**Rendered images with source text:**
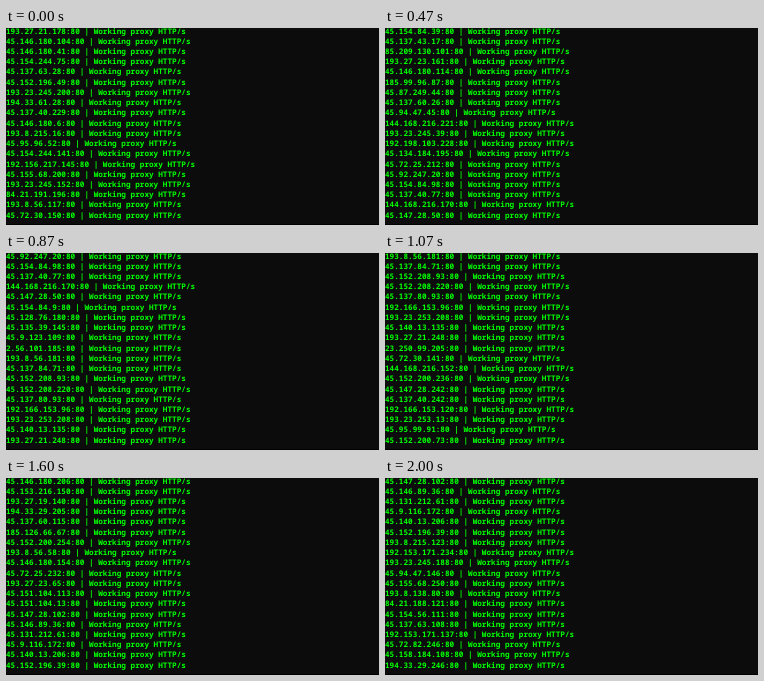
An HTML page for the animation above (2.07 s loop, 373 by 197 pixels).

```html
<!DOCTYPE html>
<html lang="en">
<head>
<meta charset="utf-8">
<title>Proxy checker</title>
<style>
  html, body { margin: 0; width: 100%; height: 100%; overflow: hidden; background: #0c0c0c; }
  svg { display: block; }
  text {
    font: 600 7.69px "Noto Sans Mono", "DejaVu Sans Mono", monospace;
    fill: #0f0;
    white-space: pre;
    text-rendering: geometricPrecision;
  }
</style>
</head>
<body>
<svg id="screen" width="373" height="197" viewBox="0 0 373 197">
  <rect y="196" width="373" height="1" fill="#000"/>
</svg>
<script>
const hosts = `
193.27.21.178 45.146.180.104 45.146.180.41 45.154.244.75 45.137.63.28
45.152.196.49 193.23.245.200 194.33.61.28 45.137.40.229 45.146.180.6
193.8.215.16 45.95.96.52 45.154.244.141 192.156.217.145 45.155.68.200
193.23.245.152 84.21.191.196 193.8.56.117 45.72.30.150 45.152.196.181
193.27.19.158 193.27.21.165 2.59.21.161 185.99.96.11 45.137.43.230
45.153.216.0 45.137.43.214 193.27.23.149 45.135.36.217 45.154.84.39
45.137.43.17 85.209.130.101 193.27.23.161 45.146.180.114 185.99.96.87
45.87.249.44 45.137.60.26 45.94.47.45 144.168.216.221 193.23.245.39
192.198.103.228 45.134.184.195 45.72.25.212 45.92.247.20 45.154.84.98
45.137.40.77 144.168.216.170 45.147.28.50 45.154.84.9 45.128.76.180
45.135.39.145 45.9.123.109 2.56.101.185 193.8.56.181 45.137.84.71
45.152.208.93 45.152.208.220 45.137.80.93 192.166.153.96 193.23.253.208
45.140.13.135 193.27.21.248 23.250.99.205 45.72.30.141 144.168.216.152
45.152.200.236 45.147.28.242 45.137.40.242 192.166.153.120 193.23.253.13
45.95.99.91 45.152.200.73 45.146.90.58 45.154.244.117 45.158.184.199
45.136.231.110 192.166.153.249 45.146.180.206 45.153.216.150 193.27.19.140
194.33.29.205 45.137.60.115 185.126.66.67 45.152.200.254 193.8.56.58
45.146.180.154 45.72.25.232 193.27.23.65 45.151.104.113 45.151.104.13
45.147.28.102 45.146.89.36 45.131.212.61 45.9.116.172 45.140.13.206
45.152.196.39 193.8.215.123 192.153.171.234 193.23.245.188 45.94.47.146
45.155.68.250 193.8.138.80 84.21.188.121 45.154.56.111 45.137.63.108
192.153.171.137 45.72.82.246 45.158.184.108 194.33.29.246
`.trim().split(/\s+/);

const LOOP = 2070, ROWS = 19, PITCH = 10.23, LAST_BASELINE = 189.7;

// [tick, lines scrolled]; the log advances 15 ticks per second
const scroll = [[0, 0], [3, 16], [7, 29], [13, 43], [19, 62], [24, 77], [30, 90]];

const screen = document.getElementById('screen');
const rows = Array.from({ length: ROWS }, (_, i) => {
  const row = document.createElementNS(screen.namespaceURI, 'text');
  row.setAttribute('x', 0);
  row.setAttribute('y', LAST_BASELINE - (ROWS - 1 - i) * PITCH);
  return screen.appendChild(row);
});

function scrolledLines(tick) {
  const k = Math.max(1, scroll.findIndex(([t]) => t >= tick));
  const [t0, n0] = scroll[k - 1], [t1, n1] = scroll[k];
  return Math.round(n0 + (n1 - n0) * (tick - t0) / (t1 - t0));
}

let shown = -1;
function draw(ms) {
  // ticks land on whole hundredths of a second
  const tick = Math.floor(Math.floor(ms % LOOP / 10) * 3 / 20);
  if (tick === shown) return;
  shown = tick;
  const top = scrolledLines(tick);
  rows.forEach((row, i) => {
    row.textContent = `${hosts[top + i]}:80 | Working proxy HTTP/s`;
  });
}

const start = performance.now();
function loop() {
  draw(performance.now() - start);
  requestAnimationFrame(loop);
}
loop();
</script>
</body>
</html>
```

==

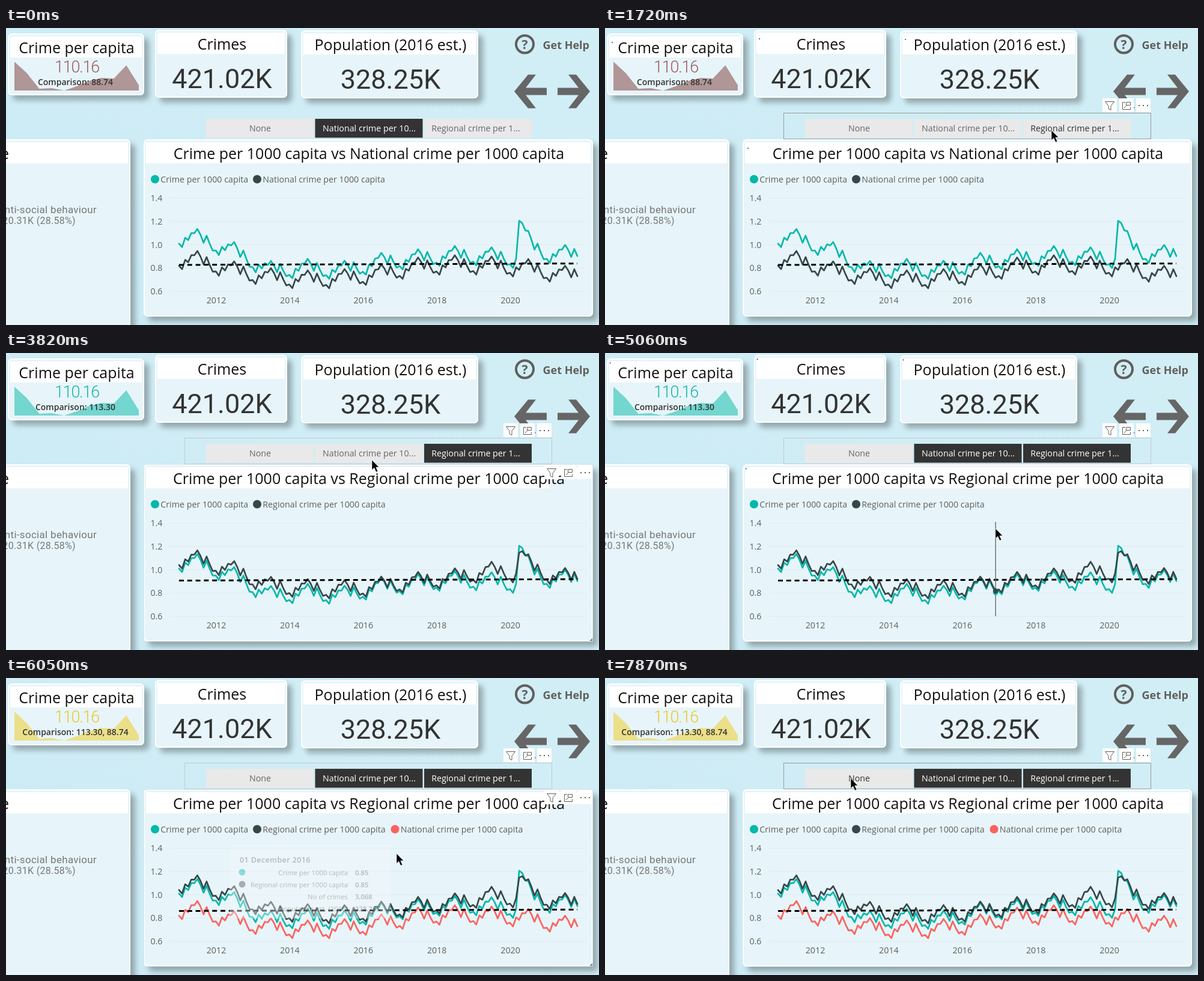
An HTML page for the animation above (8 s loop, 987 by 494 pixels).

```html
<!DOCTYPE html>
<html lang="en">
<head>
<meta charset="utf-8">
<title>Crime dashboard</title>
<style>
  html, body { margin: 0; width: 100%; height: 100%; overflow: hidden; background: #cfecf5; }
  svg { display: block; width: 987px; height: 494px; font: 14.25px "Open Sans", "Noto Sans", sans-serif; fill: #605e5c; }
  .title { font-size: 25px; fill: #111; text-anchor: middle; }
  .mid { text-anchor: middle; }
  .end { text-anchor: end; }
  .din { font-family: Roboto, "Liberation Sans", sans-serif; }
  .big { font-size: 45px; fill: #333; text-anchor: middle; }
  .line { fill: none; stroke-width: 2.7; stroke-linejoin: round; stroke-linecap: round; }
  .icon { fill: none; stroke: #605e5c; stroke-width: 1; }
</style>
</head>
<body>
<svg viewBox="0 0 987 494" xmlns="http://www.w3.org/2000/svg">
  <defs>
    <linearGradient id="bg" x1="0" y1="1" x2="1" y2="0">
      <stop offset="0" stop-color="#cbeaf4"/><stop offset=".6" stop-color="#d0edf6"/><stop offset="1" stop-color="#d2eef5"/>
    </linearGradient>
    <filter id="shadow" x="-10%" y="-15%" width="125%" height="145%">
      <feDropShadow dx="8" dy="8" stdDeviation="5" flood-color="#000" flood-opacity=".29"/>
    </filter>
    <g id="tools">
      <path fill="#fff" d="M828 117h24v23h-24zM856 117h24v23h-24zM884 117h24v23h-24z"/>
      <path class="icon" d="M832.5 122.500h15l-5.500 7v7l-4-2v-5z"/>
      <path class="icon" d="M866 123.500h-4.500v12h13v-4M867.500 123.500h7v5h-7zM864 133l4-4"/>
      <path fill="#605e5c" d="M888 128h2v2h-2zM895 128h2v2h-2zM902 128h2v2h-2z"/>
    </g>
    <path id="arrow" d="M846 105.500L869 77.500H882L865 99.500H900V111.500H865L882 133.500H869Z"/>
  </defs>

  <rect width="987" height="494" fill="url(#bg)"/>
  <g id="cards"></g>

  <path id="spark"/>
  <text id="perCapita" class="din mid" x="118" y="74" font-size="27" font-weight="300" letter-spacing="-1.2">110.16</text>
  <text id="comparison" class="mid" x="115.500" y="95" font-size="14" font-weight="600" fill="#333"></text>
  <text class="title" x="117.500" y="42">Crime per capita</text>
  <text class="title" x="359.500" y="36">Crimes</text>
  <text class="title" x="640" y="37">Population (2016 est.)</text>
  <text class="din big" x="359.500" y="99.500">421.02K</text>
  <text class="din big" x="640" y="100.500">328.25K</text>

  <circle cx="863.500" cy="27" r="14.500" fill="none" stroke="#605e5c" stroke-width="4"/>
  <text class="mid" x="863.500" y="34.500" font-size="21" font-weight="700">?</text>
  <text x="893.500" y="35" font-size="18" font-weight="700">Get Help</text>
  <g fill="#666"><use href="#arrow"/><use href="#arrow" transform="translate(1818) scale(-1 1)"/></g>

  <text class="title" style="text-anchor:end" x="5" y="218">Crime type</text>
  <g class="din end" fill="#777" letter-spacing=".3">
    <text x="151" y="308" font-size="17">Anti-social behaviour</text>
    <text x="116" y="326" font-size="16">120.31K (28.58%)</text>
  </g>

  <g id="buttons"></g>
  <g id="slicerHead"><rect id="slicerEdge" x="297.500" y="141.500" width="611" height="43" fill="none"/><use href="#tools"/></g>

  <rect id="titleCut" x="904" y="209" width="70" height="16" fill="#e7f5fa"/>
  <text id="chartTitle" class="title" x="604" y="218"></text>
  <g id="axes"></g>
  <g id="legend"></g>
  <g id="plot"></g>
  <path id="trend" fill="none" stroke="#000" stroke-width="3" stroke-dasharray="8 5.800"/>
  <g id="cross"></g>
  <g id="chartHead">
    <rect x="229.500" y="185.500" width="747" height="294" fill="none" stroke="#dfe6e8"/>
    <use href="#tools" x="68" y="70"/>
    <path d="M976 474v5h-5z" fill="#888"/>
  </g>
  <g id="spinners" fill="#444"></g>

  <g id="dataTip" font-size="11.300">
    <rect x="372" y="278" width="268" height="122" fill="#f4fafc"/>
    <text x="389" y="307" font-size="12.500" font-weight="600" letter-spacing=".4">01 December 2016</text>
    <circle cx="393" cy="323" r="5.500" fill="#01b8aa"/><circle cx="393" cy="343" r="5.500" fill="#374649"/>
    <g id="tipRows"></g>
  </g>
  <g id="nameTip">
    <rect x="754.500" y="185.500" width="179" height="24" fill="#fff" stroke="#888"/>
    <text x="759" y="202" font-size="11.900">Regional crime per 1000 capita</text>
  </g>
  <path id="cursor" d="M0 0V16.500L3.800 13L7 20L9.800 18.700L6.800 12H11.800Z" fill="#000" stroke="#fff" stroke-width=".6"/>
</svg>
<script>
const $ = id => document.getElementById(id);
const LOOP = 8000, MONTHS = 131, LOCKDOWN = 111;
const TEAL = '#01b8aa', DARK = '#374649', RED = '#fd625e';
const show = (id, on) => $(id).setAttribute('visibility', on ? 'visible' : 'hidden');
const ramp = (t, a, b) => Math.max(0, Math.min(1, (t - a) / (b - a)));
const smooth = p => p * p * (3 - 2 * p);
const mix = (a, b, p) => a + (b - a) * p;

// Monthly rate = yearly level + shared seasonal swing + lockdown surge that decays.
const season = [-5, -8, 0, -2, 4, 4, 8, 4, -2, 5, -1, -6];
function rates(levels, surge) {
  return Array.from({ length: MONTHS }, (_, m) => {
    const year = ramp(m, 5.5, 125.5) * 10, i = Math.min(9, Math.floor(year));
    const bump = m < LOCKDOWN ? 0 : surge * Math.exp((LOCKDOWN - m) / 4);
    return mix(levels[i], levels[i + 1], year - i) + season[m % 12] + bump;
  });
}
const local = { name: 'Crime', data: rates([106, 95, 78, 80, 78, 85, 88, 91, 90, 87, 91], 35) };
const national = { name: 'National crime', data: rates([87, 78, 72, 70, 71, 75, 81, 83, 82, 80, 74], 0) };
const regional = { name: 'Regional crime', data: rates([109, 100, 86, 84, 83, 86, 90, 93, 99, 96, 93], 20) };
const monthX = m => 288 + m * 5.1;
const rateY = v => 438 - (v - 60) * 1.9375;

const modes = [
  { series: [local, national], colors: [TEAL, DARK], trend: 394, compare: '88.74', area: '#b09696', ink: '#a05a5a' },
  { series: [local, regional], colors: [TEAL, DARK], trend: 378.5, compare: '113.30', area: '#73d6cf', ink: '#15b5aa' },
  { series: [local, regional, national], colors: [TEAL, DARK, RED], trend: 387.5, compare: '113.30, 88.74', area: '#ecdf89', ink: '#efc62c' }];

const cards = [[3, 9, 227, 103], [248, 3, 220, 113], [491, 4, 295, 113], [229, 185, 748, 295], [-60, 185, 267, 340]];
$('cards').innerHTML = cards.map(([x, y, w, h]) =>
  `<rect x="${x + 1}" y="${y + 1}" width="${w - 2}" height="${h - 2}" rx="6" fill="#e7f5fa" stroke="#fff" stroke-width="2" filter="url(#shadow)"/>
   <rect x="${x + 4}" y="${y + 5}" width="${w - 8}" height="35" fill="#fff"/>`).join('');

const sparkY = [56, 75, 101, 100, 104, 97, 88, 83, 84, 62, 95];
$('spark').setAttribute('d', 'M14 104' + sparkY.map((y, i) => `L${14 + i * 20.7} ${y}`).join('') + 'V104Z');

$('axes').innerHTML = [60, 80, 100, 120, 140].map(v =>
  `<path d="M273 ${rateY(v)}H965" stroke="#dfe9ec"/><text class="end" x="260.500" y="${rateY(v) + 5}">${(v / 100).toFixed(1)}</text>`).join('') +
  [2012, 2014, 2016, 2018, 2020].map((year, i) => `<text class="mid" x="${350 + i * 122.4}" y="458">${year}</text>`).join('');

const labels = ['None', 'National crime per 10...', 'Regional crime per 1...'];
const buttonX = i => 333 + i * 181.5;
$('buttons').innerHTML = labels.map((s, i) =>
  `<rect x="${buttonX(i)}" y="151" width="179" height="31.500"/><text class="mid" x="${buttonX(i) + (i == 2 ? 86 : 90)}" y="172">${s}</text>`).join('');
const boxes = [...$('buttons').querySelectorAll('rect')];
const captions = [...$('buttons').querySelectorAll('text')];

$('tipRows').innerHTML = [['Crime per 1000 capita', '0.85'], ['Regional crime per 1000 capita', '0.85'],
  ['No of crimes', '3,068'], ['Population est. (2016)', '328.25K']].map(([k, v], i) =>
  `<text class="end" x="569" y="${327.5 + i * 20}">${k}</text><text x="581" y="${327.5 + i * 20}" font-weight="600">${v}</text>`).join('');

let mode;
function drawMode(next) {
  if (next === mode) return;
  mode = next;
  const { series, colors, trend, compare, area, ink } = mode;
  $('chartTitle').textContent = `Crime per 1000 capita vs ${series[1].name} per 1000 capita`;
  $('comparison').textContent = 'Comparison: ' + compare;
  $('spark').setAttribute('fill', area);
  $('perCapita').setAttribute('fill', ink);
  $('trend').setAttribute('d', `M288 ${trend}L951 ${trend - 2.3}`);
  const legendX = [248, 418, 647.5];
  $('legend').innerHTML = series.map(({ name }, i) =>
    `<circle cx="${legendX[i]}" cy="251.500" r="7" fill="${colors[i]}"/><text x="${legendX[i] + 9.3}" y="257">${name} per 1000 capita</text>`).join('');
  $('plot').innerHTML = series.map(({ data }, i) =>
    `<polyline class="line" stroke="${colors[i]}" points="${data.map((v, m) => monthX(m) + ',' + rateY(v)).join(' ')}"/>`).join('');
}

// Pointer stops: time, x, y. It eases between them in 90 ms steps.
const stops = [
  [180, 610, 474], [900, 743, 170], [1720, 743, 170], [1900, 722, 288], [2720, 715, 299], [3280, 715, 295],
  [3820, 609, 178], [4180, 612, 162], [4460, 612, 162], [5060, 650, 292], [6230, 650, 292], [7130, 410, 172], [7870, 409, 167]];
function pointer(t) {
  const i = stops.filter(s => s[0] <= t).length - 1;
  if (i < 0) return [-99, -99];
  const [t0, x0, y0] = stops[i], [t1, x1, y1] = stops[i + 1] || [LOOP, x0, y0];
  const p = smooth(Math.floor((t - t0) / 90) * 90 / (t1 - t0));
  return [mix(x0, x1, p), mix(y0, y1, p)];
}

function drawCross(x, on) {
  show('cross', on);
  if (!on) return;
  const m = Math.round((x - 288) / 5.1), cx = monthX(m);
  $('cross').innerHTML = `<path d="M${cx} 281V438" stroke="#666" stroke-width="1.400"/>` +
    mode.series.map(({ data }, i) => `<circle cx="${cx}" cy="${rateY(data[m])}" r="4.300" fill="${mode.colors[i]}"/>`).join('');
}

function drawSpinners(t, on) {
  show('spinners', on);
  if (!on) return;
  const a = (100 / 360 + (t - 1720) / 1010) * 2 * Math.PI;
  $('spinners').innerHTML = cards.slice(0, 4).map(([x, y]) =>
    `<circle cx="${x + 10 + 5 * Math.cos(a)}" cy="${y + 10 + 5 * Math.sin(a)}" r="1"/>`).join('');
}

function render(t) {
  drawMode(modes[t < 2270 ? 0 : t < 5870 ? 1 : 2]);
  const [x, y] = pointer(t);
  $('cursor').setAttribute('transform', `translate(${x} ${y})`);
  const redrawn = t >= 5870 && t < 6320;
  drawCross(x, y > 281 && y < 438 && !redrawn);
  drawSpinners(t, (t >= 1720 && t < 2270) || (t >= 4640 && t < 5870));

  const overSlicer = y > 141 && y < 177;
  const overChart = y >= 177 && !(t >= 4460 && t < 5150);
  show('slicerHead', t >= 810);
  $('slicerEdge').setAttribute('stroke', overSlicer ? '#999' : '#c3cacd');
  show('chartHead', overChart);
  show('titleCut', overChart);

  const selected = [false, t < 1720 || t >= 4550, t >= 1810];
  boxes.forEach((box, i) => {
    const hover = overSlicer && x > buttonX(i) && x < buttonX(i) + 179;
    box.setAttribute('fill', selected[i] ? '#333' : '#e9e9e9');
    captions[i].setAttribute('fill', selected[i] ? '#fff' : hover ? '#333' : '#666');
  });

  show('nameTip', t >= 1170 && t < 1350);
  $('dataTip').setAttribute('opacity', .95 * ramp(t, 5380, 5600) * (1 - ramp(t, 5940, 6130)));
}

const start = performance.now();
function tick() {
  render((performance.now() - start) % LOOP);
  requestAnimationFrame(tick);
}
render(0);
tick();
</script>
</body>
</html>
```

**WHAT THIS TASK INVOLVES:**
Report each line of the records that holds the word "cursor".

**RESPONSE BELOW:**
  <path id="cursor" d="M0 0V16.500L3.800 13L7 20L9.800 18.700L6.800 12H11.800Z" fill="#000" stroke="#fff" stroke-width=".6"/>
  $('cursor').setAttribute('transform', `translate(${x} ${y})`);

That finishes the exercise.